Denise Antaya is a modern realist painting whose work has been shown at Westland Gallery for some time now, She is one of three female artists participating in the upcoming show, A Journey into Realism, on March 28th - April 15th 2017. Denise’s work shows her classical realism training from the Academy of Realist Art in Toronto, a tradition stemming back to the European ateliers of the 19th century. She seeks to “rebel against the fast-paced world we live in,” through her works, such as Across the Pond and Tangled. These serene landscapes are calming in their palettes and compositions, a conscious choice of Denise’s to “evoke memories of childhood vacations long forgotten.”
Nancy describes her paintings as “stories from a moment in time, a little curious and vaguely familiar.” We can relate to buying eggs at a market, but have we ever had to weigh our eggs? Nancy’s paintings are reminiscent of simpler times gone by, and their colors, rich yet muted, add to a sense of nostalgia. Nancy has always had a talent for rendering life through drawing, and began her realism work in graphic, carbon, charcoal, and then finally moving to oil paints, the medium she is most comfortable in, and her confidence shows through in her work. A Toronto native, after graduation the Academy of Realist Art, Nancy would become the Academy’s first female teacher ever! She now focuses her practice full-time, and we are very pleased to show her work at Westland Gallery in the upcoming show A Journey into Realism, on March 28th - April 15th 2017.
My work is intended to evoke an emotional response with the viewer.
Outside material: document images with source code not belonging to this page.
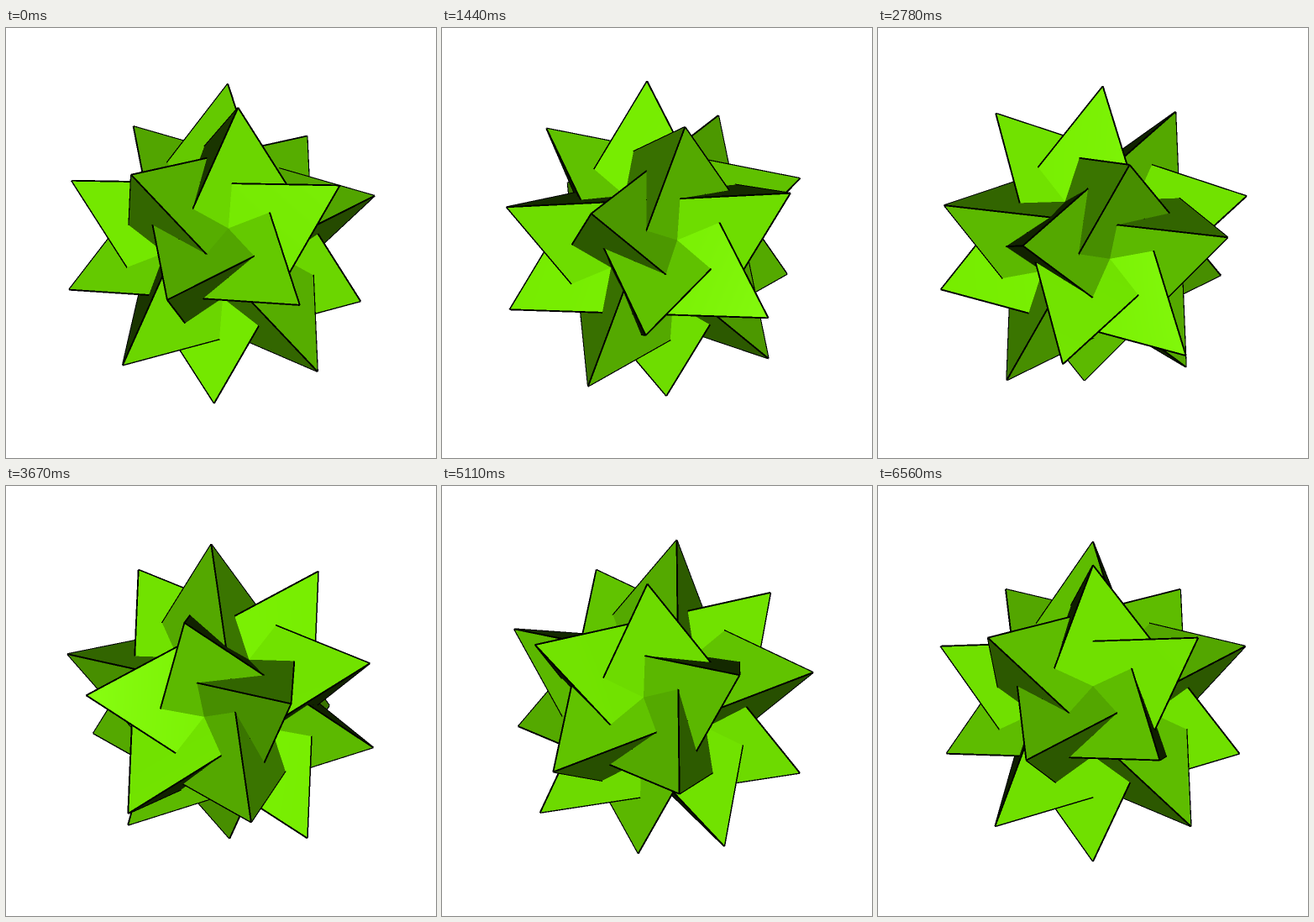
These frames come from a looping animation (512x512 px, 6670 ms). An HTML page with a canvas:

```html
<!DOCTYPE html>
<html lang="en">
<head>
<meta charset="utf-8">
<title>Compound of five tetrahedra</title>
<style>
  html, body { margin: 0; width: 100%; height: 100%; overflow: hidden; background: #fff; }
  canvas { display: block; width: 512px; height: 512px; }
</style>
</head>
<body>
<canvas id="stage" width="512" height="512"></canvas>
<script>
const SIZE = 512, SAMPLES = 2, WIDE = SIZE * SAMPLES;
const LOOP = 6670, STEPS = 60, STEPS_PER_MS = 0.009;
const RADIUS = 190.5, DISTANCE = 6.06, FOCAL = RADIUS * DISTANCE;
const LINE_HALF = 0.95, LINE_BIAS = 1.0002;
const DEG = Math.PI / 180, TILT = 25.18 * DEG, LEAN = 13.283 * DEG;

const stage = document.getElementById('stage').getContext('2d');
const buffer = document.createElement('canvas');
buffer.width = buffer.height = WIDE;
const bufferContext = buffer.getContext('2d');
const image = bufferContext.createImageData(WIDE, WIDE);
const pixels = new Uint32Array(image.data.buffer);
const depth = new Float32Array(WIDE * WIDE);

// The 20 corners lie on four rings around a fivefold axis; each tetrahedron takes one from each.
const high = Math.sqrt((5 + 2 * Math.sqrt(5)) / 15);
const low = Math.sqrt((5 - 2 * Math.sqrt(5)) / 15);
const corners = [[high, 0], [low, -144], [-low, 108], [-high, -36]];

// Corner as [across, outward, along], where "along" is the spin axis.
function corner(height, degrees) {
  const ring = Math.sqrt(1 - height * height);
  const side = ring * Math.sin(degrees * DEG), up = ring * Math.cos(degrees * DEG);
  return [
    side,
    height * Math.cos(LEAN) + up * Math.sin(LEAN),
    up * Math.cos(LEAN) - height * Math.sin(LEAN)
  ];
}

const tetrahedra = [0, 1, 2, 3, 4].map(turn =>
  corners.map(([height, degrees]) => corner(height, degrees + 72 * turn)));

// Spin, then tilt into view space: x right, y down, z towards the viewer.
function rotate([across, outward, along], spin) {
  const c = Math.cos(spin), s = Math.sin(spin);
  const q = c * outward - s * across;
  return [
    c * across + s * outward,
    -(along * Math.cos(TILT) + q * Math.sin(TILT)),
    q * Math.cos(TILT) - along * Math.sin(TILT)
  ];
}

// Screen x and y from the centre, plus nearness, which is linear across the screen.
function project([x, y, z]) {
  const near = FOCAL / (DISTANCE - z);
  return [x * near, y * near, near];
}

const toPixel = v => (v + SIZE / 2) * SAMPLES - 0.5;
const toScreen = p => (p + 0.5) / SAMPLES - SIZE / 2;

// Depth-tested fill of a convex polygon; nearness = a*x + b*y + c.
function fillConvex(points, [a, b, c], colorAt) {
  const ys = points.map(p => toPixel(p[1]));
  const first = Math.max(0, Math.ceil(Math.min(...ys)));
  const last = Math.min(WIDE - 1, Math.floor(Math.max(...ys)));
  for (let row = first; row <= last; row++) {
    const y = toScreen(row);
    let left = Infinity, right = -Infinity;
    points.forEach((p, i) => {
      const q = points[(i + 1) % points.length];
      if ((p[1] <= y) === (q[1] <= y)) return;
      const x = p[0] + (q[0] - p[0]) * (y - p[1]) / (q[1] - p[1]);
      left = Math.min(left, x);
      right = Math.max(right, x);
    });
    if (left > right) continue;
    const end = Math.min(WIDE - 1, Math.floor(toPixel(right)));
    for (let col = Math.max(0, Math.ceil(toPixel(left))); col <= end; col++) {
      const x = toScreen(col), near = a * x + b * y + c, at = row * WIDE + col;
      if (near > depth[at]) {
        depth[at] = near;
        pixels[at] = colorAt(x, y);
      }
    }
  }
}

function pack(diffuse, specular) {
  const r = Math.min(255, diffuse / 2 + specular);
  const g = Math.min(255, diffuse + specular);
  return (0xff000000 | specular << 16 | g << 8 | r) >>> 0;
}

// Green surface lit from the viewer, with a white highlight on faces seen head-on.
function shader([nx, ny, nz]) {
  const diffuse = 255 * Math.max(0, nz);
  const flat = pack(diffuse, 0);
  if (nz < 0.85) return () => flat;
  return (x, y) => {
    const length = Math.hypot(x, y, FOCAL);
    const hx = -x / length, hy = -y / length, hz = FOCAL / length + 1;
    const facing = (nx * hx + ny * hy + nz * hz) / Math.hypot(hx, hy, hz);
    return pack(diffuse, 240 * Math.pow(Math.max(0, facing), 52));
  };
}

function drawFace(normal, points) {
  const [nx, ny, nz] = normal;
  const offset = 1 / 3 - nz * DISTANCE;
  if (offset >= 0) return;
  fillConvex(points, [nx / offset, ny / offset, -nz * FOCAL / offset], shader(normal));
}

const black = () => 0xff000000;

function drawEdge(p, q) {
  const dx = q[0] - p[0], dy = q[1] - p[1], length = Math.hypot(dx, dy);
  if (length < 0.01) return;
  const ox = -dy / length * LINE_HALF, oy = dx / length * LINE_HALF;
  const slope = (q[2] - p[2]) / (length * length);
  const plane = [slope * dx, slope * dy, p[2] - slope * (dx * p[0] + dy * p[1])];
  fillConvex([
    [p[0] + ox, p[1] + oy], [q[0] + ox, q[1] + oy],
    [q[0] - ox, q[1] - oy], [p[0] - ox, p[1] - oy]
  ], plane.map(v => v * LINE_BIAS), black);
}

function draw(step) {
  pixels.fill(0xffffffff);
  depth.fill(0);
  const spin = (step + 1) * 2 * Math.PI / STEPS;
  const solids = tetrahedra.map(solid => solid.map(v => rotate(v, spin)));
  const outlines = solids.map(solid => solid.map(project));

  solids.forEach((solid, s) => solid.forEach((opposite, k) =>
    drawFace(opposite.map(v => -v), outlines[s].filter((_, i) => i !== k))));

  for (const points of outlines)
    for (let i = 0; i < 4; i++)
      for (let j = i + 1; j < 4; j++) drawEdge(points[i], points[j]);

  bufferContext.putImageData(image, 0, 0);
  stage.drawImage(buffer, 0, 0, SIZE, SIZE);
}

let shown = -1;
function tick() {
  const time = performance.now() % LOOP;
  const step = Math.min(STEPS - 1, Math.floor((time + 5) * STEPS_PER_MS));
  if (step !== shown) draw(shown = step);
  requestAnimationFrame(tick);
}
tick();
</script>
</body>
</html>
```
I let my intuition guide me in the colours, angles, shapes and layering of paint. Typically, I pick a song and let the rhythm become part of the design process.
When designing, it is as much about the white space as it is the colours, and having an idea of where I want to flow the paint and how much white space to leave.
My technique provides me the freedom to let go of preconceived ideas of the visual outcome, and instead lets my feelings dictate the process. I call this process “Pouring my heart out”. The reward which comes from expressing feelings in a piece of art is overwhelming. I liken the experience to a runner’s high which many artists feel. My hope is that I can pass along some of this deeply felt emotion with canvas and paper.
- Vicki McFarland
See the collection for Vicki McFarland and Erica Dornbusch's "Vivid Alliances" here.